"I worked with a patient who was terrified that he was going to run someone over when he drove his car. So every time he got to an intersection, he was checking his rearview mirror [and] oftentimes he was going around the block to go back to the intersection multiple times," Simpson said. "As you can imagine, that really impaired his getting to work and getting home on time."
To treat OCD, doctors first prescribe serotonin reuptake inhibitors, commonly known as SRIs, which increase the effects of the body's natural supply of serotonin, a neurotransmitter that contributes to feelings of well-being.
But SRIs are usually not completely effective in eliminating the disease's symptoms, so therapy or antipsychotic medications are often added to treat residual treatments. However, neither treatment was widely studied until recently, and the factors affecting each treatment were even less understood.
Exposure and response prevention, also known as EX/RP, is a type of therapy in which patients, with the guidance of a therapist, intentionally expose themselves to thoughts or situations which promote anxiety and obsessions and then choose to not perform the subsequent compulsions.

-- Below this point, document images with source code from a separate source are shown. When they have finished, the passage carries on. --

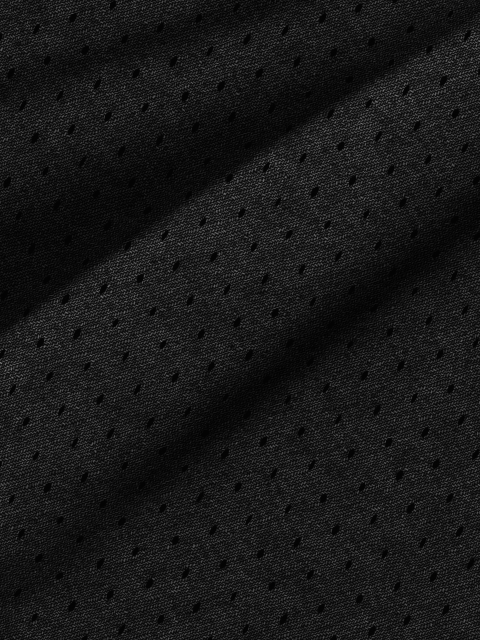
A Shadertoy shader for this texture:

```glsl
// Black perforated athletic mesh, draped in soft diagonal folds.

// Lengths are in canvas heights.
const vec2 ROW_STEP = vec2(0.0586, 0.0169);     // hole to hole along a row
const vec2 COLUMN_STEP = vec2(-0.0182, 0.0521); // row to row
const vec2 HOLE_ORIGIN = vec2(0.233, 0.340);
const vec2 HOLE_RADII = vec2(0.0050, 0.0104);
const vec2 HOLE_AXIS = vec2(0.5, 0.866);
const float HOLE_JITTER = 0.0022;
const vec2 STITCHES = vec2(13.0, 12.0);         // stitches per hole spacing
const float ZIGZAG = 0.2;                       // sway of each knitted row
const float YARN_WANDER = 0.7;
const float GAP_SHADE = 0.18;
const float YARN_SHADE = 2.05;
const vec2 VALLEY_TUCK = vec2(0.025, 0.040);    // cloth hidden in the valley
const vec2 RIDGE_TUCK = vec2(0.016, 0.026);     // cloth hidden behind the ridge
const vec3 CLOTH_TINT = vec3(1.0, 1.0, 1.005);
const float LIT = 0.138;
const float UPPER_LIT = 0.122;
const float SHADOW = 0.045;
const float HOLE_SHADE = 0.012;
const float TAU = 6.28319;
const int SAMPLES = 2;

float hash(vec2 p) {
    return fract(sin(dot(p, vec2(127.1, 311.7))) * 43758.5453);
}

float noise(vec2 p) {
    vec2 i = floor(p), f = fract(p);
    f = f * f * (3.0 - 2.0 * f);
    return mix(mix(hash(i), hash(i + vec2(1, 0)), f.x),
               mix(hash(i + vec2(0, 1)), hash(i + vec2(1, 1)), f.x), f.y);
}

float bell(float x) { return exp(-x * x); }

// Signed heights above the fold lines
float aboveRidge(vec2 p) { return p.y - (0.473 + 0.74 * p.x - 0.1 * p.x * p.x); }
float aboveValley(vec2 p) { return p.y - (0.069 + 0.8 * p.x); }

// Broad light and shade of the folds
float foldLight(vec2 p) {
    float valley = aboveValley(p);
    float depth = mix(0.25, 0.68, smoothstep(0.0, 0.35, p.x));
    float front = LIT * (1.0 - depth * bell(valley / (valley > 0.0 ? 0.055 : 0.045)));
    front *= 1.0 - 0.2 * bell(valley / 0.14);
    front *= mix(0.86, 1.0, smoothstep(-0.3, 0.25, valley));
    front *= 1.0 + 0.15 * bell((aboveRidge(p) + 0.045) / 0.04);

    float crest = p.y - (0.72 + 0.42 * p.x);
    float back = mix(SHADOW, UPPER_LIT, smoothstep(-0.1, 0.04, crest));
    back *= 1.0 - 0.45 * bell((p.y - 0.86 - 0.33 * p.x) / 0.03);
    return mix(front, back, smoothstep(-0.012, 0.014, aboveRidge(p)));
}

// Flat cloth position, undoing the compression at the folds
vec2 unfold(vec2 p) {
    p -= VALLEY_TUCK * smoothstep(0.06, -0.07, aboveValley(p));
    return p + RIDGE_TUCK * smoothstep(-0.01, 0.06, aboveRidge(p));
}

// Swaying knitted rows, broken into uneven staggered stitches
float weave(vec2 q) {
    vec2 s = q * STITCHES;
    s += YARN_WANDER * (vec2(noise(s * 0.6), noise(s * 0.6 + 41.3)) - 0.5);
    s.y += ZIGZAG * sin(TAU * s.x);
    float row = floor(s.y);
    float strand = 0.5 - 0.5 * cos(TAU * s.y);
    float along = s.x + 0.5 * mod(row, 2.0);
    float link = 0.72 - 0.28 * cos(TAU * along);
    float fibre = 0.3 + 0.7 * noise(s * vec2(1.3, 2.6)) + 0.7 * hash(vec2(floor(along), row));
    return GAP_SHADE + YARN_SHADE * strand * link * fibre;
}

// Coverage of the slanted oval hole in the nearest lattice cell
float holeMask(vec2 q, mat2 lattice) {
    vec2 cell = floor(q + 0.5);
    vec2 jitter = vec2(hash(cell + 3.1), hash(cell + 8.7)) - 0.5;
    vec2 d = lattice * (q - cell) - 2.0 * HOLE_JITTER * jitter;
    vec2 local = vec2(dot(d, vec2(HOLE_AXIS.y, -HOLE_AXIS.x)), dot(d, HOLE_AXIS));
    vec2 radii = HOLE_RADII * vec2(mix(0.65, 1.05, hash(cell + 5.3)),
                                   mix(0.8, 1.05, hash(cell + 1.9)));
    vec2 r = abs(local / radii);
    return 1.0 - smoothstep(0.8, 1.1, pow(pow(r.x, 1.6) + pow(r.y, 1.6), 0.625));
}

float meshShade(vec2 p) {
    mat2 lattice = mat2(ROW_STEP, COLUMN_STEP);
    vec2 q = inverse(lattice) * (unfold(p) - HOLE_ORIGIN);
    float mottle = mix(0.88, 1.12, noise(q * 1.7));
    float cloth = foldLight(p) * mottle * weave(q);
    return mix(cloth, HOLE_SHADE, 0.97 * holeMask(q, lattice));
}

void mainImage(out vec4 fragColor, in vec2 fragCoord) {
    float shade = 0.0;
    for (int i = 0; i < SAMPLES * SAMPLES; i++) {
        vec2 offset = (vec2(i % SAMPLES, i / SAMPLES) + 0.5) / float(SAMPLES) - 0.5;
        shade += meshShade((fragCoord + offset) / iResolution.y);
    }
    fragColor = vec4(CLOTH_TINT * shade / float(SAMPLES * SAMPLES), 1.0);
}
```
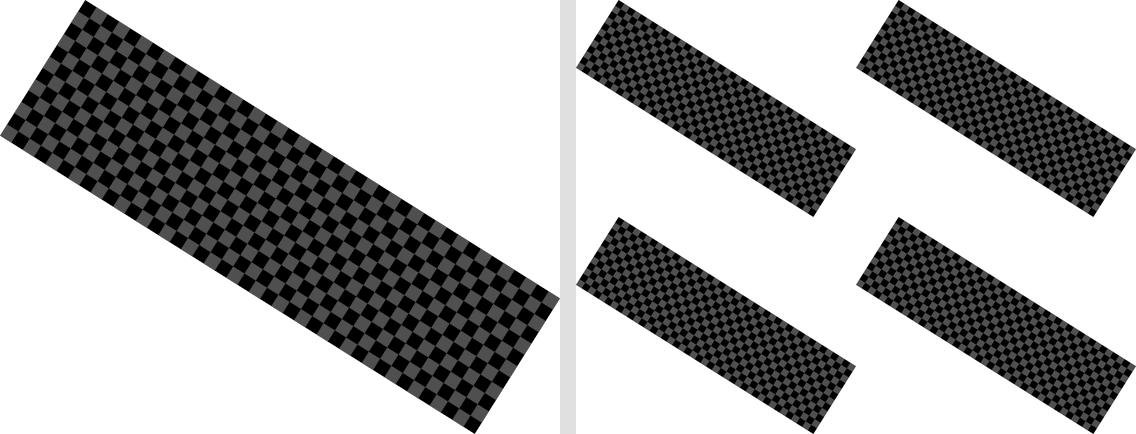
Left: one tile. Right: repeated 2 by 2.
Write a WebGL 2 fragment shader that draws this pattern.

```glsl
#version 300 es
precision highp float;
// A tilted two-tone checkerboard band on white, its four corners touching the
// four canvas sides. The cell step is solved from the canvas proportions, so
// whole cells fill the band and the plain margins join when tiled.

uniform vec2 u_resolution;
out vec4 fragColor;

const vec2 CELL_COUNT = vec2(42.0, 12.0);   // cells along and across the band
const vec3 PAPER = vec3(1.0);
const vec3 DARK_CELL = vec3(0.0);
const vec3 LIGHT_CELL = vec3(0.31);

// Step along the band whose bounding box is exactly the canvas.
vec2 fittedStep(vec2 canvas) {
    float det = CELL_COUNT.x * CELL_COUNT.x - CELL_COUNT.y * CELL_COUNT.y;
    return (CELL_COUNT.x * canvas - CELL_COUNT.y * canvas.yx) / det;
}

// Smoothed square wave per axis: +1 in even cells, -1 in odd cells.
vec2 squareWave(vec2 cell, float pixel) {
    vec2 edgeDistance = abs(mod(cell - 0.5, 2.0) - 1.0) - 0.5;
    return clamp(2.0 * edgeDistance / pixel, -1.0, 1.0);
}

void main() {
    // Canvas units: height is 1, origin at the centre.
    vec2 canvas = vec2(u_resolution.x / u_resolution.y, 1.0);
    vec2 p = gl_FragCoord.xy / u_resolution.y - 0.5 * canvas;

    // Cell coordinates, counted from the top corner of the band.
    vec2 cellStep = fittedStep(canvas);
    vec2 along = vec2(cellStep.x, -cellStep.y);
    vec2 across = -cellStep.yx;
    vec2 centred = vec2(dot(p, along), dot(p, across)) / dot(cellStep, cellStep);
    vec2 cell = centred + 0.5 * CELL_COUNT;
    float pixel = 1.0 / (length(cellStep) * u_resolution.y);

    // Checker: cells of equal parity on both axes are dark.
    vec2 wave = squareWave(cell, pixel);
    vec3 checker = mix(LIGHT_CELL, DARK_CELL, 0.5 + 0.5 * wave.x * wave.y);

    // Band outline.
    vec2 inside = 0.5 * CELL_COUNT - abs(centred);
    vec2 coverage = clamp(inside / pixel + 0.5, 0.0, 1.0);
    fragColor = vec4(mix(PAPER, checker, coverage.x * coverage.y), 1.0);
}
```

The goal is to change the patient's response to intruding thoughts over time, thereby decreasing the patient's anxiety.
Antipsychotics may also be prescribed to eliminate symptoms remaining after SRI medication. Risperidone, the antipsychotic investigated in the study, is one of the leading antipsychotics used in OCD treatment and research.
To investigate the effectiveness of EX/RP and antipsychotics in augmenting SRI treatment, researchers randomly divided 100 participants into three groups—40 were given EX/RP therapy, 40 were given risperidone, and 20 were given a placebo pill. All participants had been on SRI medication for at least 12 weeks prior to the trial without significant improvement to their conditions.
Patients who received therapy experienced significantly reduced OCD symptoms as compared to patients on risperidone, which had the same result as the placebo.
"The surprise, if you will, in the study was the risperidone effects, because the risperidone did not beat the placebo," Simpson said. "The exposure and response prevention was far superior to both pill placebo and risperidone."
Based on this data, Simpson said that patients who have not had sufficient symptom relief through SRI medication alone should try EX/RP therapy before trying antipsychotic drugs.
"There's just no question in my mind that that [EX/RP therapy] is the better augmentation strategy," Simpson said. "We've now done the head-to-head comparison, and it's much better than risperidone. as a representer of antipsychotic augmentation, and exposure therapy doesn't come with all the risks of antipsychotic augmentation."
The experiment also aimed to identify and understand how different factors—depression, hoarding symptoms, and age—influence the efficacy of therapy and risperidone. With this understanding, the researchers hope to provide more personalized care for OCD patients.
While risperidone's effectiveness increased with patient age and number of hoarding symptoms, it was unaffected by depression. Risperidone also witnessed a decrease in effectiveness for patients with more severe OCD.
In contrast, the efficacy of EX/RP wasn't influenced by any of the factors, and remained the most effective treatment method.
Simpson hopes this study will help counteract what she says is the misperception that risperidone is an effective treatment for OCD, especially in severe cases.
"Our data do not support that the more severe you are, the more you'll benefit from antipsychotic augmentation. In fact, our data say the opposite, that actually exposure therapy is even better—exposure therapy is always better—than antipsychotics. But [it] is particularly better the more severe your OCD," Simpson said.
These results from clinical trials, which can provide concrete information on the effects of different treatments, are critical in Simpson's mind.
"To actually help people who have these illnesses, to help the people of today who are struggling with these illnesses now—it's these types of studies that have direct implications on patient care," Simpson said.